• What you are asked to do: Reproduce every line in the listing that contains the word "return".

• Exercise material:

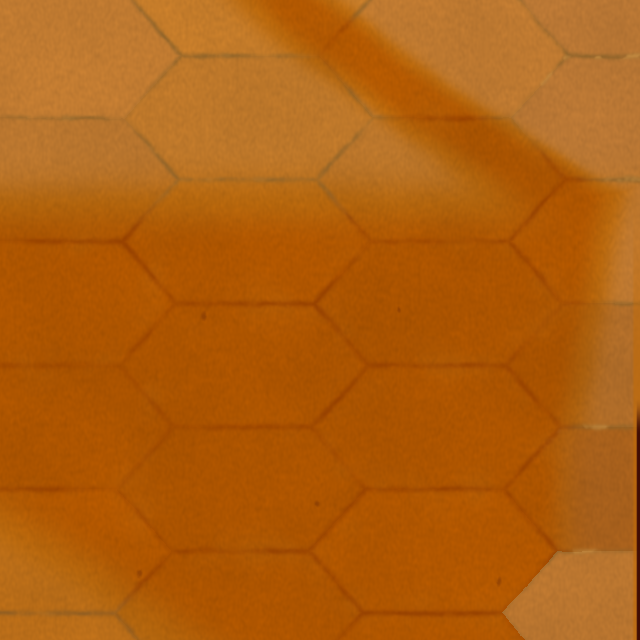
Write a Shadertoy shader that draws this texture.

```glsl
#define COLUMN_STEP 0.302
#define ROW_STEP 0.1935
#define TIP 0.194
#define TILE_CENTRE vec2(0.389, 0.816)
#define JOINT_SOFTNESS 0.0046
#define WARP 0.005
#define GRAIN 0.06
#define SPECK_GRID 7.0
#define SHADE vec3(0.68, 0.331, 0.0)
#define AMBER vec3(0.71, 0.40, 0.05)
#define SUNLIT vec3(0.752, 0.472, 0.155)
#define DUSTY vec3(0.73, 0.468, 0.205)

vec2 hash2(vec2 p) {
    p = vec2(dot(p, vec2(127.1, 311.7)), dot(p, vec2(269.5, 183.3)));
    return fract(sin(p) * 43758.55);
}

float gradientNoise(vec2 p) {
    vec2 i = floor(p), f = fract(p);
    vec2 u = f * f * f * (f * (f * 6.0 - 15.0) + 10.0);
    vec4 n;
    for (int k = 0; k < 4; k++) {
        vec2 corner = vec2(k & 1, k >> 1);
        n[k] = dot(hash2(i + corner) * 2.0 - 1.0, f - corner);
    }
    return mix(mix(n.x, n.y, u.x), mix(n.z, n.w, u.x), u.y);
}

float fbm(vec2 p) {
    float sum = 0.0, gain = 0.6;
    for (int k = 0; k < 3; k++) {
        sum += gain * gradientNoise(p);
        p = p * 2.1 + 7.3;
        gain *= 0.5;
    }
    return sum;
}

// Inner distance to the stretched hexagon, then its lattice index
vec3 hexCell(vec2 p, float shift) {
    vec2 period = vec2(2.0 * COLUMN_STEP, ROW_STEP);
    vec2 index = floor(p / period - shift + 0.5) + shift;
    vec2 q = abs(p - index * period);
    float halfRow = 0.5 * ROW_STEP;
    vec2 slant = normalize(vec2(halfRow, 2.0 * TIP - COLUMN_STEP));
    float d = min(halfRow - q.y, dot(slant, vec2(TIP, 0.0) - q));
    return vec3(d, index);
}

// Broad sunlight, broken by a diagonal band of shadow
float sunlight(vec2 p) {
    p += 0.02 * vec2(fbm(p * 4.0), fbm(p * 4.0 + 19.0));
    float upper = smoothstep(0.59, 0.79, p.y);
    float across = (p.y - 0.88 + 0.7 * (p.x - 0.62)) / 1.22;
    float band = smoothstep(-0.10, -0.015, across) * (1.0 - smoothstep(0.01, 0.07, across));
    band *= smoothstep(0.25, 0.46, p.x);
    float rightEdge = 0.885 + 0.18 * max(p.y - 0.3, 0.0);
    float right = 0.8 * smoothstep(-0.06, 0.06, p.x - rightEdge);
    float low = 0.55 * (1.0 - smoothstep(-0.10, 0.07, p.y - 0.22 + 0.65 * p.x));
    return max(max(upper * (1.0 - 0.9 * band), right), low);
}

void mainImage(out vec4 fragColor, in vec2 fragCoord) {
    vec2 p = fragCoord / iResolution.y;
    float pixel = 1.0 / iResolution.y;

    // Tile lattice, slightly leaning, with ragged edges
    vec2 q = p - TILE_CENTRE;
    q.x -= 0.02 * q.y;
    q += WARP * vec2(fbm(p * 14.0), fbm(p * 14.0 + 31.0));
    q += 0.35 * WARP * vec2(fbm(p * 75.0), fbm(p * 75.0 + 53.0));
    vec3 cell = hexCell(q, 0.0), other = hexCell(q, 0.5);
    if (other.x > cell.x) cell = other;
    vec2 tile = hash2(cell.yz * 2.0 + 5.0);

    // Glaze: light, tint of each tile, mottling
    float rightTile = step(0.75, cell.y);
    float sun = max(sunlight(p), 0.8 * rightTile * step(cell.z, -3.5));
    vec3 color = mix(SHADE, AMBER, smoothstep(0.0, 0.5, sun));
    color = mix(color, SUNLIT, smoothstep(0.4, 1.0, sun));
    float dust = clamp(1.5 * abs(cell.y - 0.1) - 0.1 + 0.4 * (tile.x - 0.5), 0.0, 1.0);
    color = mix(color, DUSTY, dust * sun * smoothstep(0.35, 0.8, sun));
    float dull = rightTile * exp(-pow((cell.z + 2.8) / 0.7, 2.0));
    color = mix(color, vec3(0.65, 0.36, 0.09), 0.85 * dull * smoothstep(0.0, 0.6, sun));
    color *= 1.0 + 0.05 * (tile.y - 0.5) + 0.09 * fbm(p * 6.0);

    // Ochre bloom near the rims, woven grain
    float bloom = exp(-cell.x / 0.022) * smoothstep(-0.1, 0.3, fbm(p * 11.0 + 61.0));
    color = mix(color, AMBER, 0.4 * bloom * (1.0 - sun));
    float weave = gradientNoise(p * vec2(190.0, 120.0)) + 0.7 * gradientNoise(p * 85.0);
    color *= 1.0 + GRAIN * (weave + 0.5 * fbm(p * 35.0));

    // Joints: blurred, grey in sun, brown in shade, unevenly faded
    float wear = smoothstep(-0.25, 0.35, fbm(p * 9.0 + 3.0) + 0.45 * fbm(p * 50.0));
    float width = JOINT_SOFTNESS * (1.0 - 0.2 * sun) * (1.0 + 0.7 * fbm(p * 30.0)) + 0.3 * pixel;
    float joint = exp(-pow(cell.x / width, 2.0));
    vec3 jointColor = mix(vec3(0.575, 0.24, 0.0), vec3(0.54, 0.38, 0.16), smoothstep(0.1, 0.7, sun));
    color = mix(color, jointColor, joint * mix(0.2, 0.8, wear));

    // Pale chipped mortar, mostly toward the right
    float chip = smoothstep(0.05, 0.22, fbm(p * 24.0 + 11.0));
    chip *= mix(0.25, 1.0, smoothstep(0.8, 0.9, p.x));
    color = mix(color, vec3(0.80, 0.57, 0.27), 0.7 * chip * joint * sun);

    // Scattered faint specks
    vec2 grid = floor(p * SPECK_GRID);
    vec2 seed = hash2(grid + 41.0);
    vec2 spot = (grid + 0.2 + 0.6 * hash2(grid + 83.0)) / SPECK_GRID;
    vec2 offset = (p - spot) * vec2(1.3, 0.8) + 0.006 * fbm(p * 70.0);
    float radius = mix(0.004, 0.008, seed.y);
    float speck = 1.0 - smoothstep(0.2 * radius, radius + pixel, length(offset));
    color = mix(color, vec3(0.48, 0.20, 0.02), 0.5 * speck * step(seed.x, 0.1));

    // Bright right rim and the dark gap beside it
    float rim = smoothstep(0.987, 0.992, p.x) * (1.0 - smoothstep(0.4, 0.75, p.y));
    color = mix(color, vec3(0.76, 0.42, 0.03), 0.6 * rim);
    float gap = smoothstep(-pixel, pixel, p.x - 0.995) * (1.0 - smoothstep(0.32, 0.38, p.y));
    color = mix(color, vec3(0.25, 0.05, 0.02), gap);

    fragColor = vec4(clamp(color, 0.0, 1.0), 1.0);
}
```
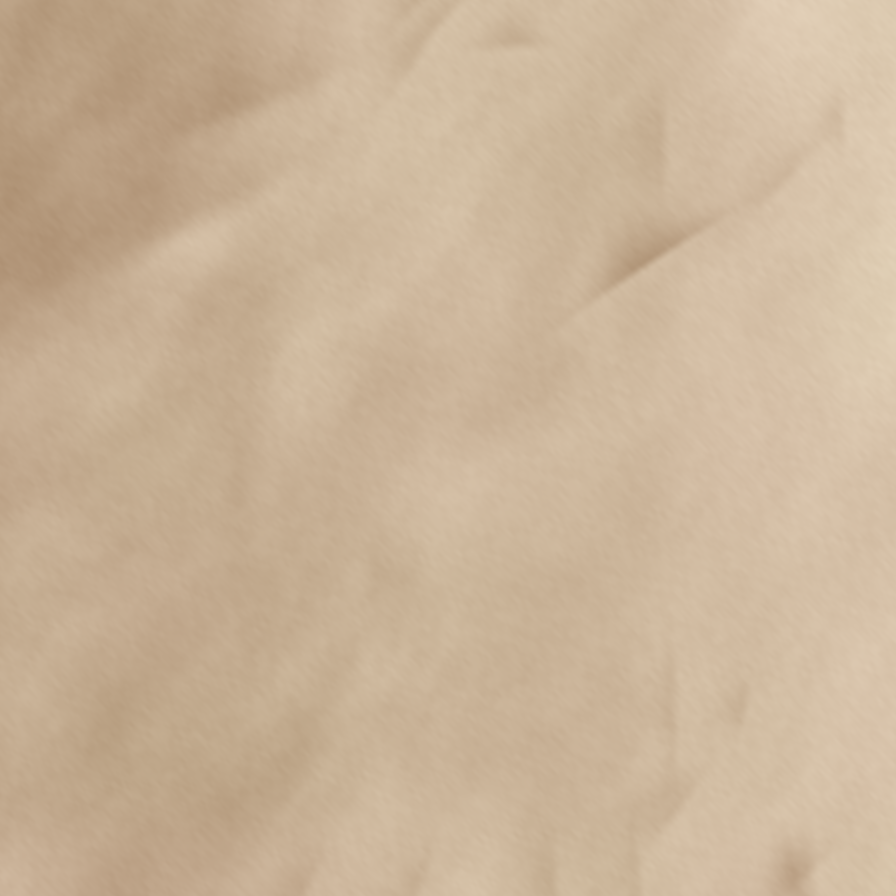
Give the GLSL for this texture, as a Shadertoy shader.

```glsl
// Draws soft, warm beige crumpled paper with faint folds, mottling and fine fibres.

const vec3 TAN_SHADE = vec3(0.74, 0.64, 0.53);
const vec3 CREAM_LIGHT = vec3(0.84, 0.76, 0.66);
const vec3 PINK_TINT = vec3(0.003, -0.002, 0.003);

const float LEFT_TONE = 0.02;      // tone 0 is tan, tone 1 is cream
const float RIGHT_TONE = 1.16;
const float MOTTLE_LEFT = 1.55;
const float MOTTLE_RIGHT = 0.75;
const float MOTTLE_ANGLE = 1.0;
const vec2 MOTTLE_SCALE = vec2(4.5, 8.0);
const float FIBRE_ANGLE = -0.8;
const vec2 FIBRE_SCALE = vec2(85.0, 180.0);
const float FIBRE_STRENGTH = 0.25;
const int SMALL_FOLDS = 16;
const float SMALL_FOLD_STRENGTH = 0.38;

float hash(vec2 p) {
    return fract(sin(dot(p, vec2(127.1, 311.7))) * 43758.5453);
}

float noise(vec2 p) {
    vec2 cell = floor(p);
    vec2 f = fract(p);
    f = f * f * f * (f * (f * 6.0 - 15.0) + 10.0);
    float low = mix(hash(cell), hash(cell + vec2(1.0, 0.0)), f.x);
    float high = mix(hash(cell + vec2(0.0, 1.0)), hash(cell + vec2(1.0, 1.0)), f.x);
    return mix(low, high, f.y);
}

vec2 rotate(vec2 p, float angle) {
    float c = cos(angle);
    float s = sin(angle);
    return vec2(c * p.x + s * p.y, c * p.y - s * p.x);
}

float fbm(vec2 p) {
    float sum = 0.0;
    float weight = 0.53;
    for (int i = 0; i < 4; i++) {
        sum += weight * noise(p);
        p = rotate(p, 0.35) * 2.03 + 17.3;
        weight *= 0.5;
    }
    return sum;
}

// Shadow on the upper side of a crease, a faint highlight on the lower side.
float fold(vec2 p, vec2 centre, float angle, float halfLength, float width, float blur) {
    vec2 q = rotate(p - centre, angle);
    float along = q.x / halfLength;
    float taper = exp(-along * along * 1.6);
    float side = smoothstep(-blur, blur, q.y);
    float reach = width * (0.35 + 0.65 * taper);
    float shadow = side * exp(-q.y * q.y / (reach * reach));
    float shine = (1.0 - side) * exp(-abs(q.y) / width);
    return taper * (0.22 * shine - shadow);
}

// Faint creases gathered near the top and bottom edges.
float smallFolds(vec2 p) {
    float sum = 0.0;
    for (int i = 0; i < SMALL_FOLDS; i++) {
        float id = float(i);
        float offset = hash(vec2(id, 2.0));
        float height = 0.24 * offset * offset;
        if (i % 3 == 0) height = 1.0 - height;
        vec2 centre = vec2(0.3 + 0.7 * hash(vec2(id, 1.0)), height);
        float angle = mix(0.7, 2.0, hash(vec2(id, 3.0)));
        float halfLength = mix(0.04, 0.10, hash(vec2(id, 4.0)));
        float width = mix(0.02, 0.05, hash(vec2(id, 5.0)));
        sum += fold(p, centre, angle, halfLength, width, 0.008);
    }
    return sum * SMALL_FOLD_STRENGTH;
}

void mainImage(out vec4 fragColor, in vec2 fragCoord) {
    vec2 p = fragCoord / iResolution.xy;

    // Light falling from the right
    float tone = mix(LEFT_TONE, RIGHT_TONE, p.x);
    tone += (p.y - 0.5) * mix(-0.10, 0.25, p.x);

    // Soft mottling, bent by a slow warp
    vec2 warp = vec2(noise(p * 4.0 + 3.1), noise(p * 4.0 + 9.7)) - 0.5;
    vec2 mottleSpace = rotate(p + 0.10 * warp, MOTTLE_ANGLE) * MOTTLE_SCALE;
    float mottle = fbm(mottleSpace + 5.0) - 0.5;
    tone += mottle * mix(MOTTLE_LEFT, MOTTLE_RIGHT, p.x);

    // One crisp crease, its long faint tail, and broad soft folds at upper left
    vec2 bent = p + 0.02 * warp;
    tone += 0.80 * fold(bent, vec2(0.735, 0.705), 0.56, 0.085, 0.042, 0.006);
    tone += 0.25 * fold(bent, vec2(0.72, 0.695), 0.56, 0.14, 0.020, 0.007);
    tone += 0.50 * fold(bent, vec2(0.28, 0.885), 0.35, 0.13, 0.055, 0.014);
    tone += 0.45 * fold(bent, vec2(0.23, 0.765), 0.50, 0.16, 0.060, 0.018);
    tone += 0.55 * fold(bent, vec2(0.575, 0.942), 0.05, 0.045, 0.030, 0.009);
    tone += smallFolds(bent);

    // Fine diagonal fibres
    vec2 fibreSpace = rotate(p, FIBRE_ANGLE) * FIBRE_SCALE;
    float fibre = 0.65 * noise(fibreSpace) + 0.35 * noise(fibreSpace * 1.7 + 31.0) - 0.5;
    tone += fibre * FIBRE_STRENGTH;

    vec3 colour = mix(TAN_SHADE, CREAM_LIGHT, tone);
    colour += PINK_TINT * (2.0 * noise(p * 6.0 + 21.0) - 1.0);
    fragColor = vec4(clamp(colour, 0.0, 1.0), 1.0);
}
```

• Response area:
    return fract(sin(p) * 43758.55);
    return mix(mix(n.x, n.y, u.x), mix(n.z, n.w, u.x), u.y);
    return sum;
    return vec3(d, index);
    return max(max(upper * (1.0 - 0.9 * band), right), low);
    return fract(sin(dot(p, vec2(127.1, 311.7))) * 43758.5453);
    return mix(low, high, f.y);
    return vec2(c * p.x + s * p.y, c * p.y - s * p.x);
    return sum;
    return taper * (0.22 * shine - shadow);
    return sum * SMALL_FOLD_STRENGTH;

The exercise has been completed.